Exercise goal
Show every line of the data where the word "ball" can be found.

Exercise data
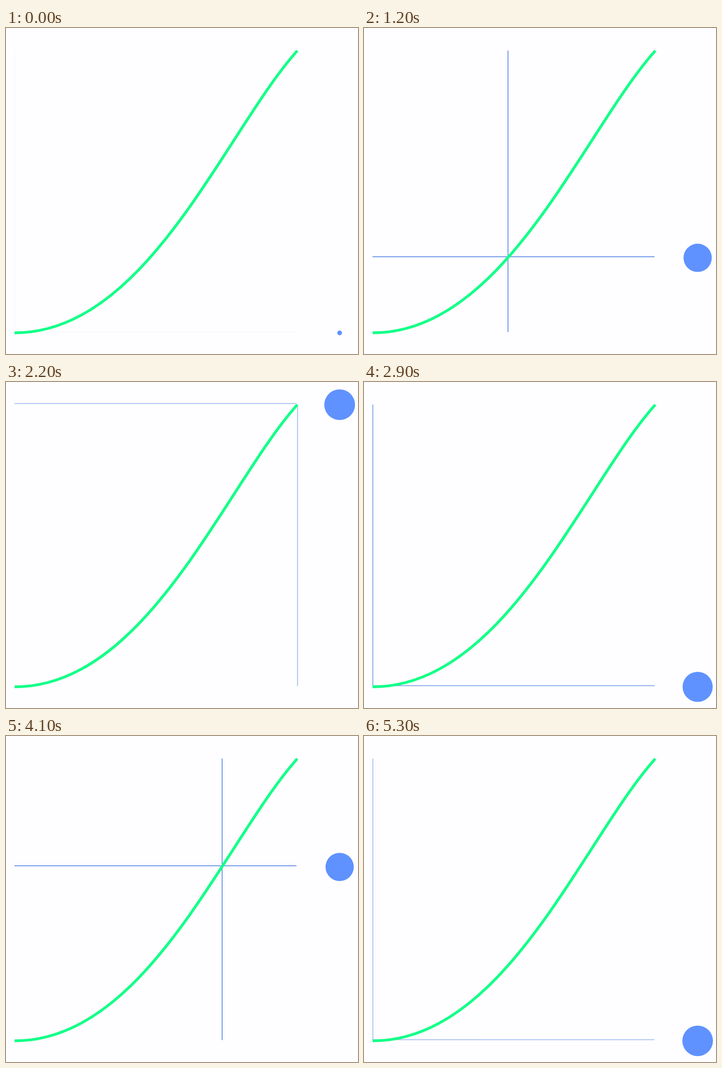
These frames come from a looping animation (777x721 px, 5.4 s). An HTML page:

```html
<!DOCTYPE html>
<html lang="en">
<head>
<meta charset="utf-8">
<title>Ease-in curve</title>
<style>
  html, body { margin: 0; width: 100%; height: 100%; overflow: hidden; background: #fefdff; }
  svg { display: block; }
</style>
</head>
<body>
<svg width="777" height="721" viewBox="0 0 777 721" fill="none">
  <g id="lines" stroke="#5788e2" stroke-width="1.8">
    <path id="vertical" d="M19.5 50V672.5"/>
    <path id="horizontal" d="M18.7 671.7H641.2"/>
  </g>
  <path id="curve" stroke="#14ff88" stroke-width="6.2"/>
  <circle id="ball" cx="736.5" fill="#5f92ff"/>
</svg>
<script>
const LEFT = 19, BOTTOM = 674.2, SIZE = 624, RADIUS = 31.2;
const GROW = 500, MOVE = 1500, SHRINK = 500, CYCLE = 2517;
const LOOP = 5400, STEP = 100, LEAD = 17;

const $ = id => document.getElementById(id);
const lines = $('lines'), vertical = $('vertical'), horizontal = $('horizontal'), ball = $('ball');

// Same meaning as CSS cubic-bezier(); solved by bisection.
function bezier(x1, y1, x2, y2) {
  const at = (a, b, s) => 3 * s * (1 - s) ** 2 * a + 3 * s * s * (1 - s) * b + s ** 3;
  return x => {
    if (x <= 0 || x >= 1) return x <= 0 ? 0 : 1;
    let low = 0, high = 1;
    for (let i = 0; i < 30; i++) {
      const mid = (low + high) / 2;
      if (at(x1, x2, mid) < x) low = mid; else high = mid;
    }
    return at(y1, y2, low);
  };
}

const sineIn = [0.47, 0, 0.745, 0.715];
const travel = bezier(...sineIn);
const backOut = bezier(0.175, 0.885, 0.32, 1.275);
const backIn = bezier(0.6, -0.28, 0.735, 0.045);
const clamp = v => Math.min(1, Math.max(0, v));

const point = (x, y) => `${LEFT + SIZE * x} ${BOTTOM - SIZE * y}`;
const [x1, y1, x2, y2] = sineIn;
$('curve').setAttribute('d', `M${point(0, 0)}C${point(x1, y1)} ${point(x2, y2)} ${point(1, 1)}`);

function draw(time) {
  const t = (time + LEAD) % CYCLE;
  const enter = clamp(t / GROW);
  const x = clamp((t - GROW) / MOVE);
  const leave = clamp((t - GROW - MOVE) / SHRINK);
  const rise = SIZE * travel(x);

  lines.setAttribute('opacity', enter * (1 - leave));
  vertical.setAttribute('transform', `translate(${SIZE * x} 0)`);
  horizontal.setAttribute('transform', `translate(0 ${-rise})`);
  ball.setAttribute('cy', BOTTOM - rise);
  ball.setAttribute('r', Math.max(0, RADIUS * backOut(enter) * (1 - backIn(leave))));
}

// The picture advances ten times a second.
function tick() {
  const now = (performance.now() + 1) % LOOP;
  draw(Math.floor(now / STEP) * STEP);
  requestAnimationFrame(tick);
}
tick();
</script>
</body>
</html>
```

Response to this exercise
  <circle id="ball" cx="736.5" fill="#5f92ff"/>
const lines = $('lines'), vertical = $('vertical'), horizontal = $('horizontal'), ball = $('ball');
  ball.setAttribute('cy', BOTTOM - rise);
  ball.setAttribute('r', Math.max(0, RADIUS * backOut(enter) * (1 - backIn(leave))));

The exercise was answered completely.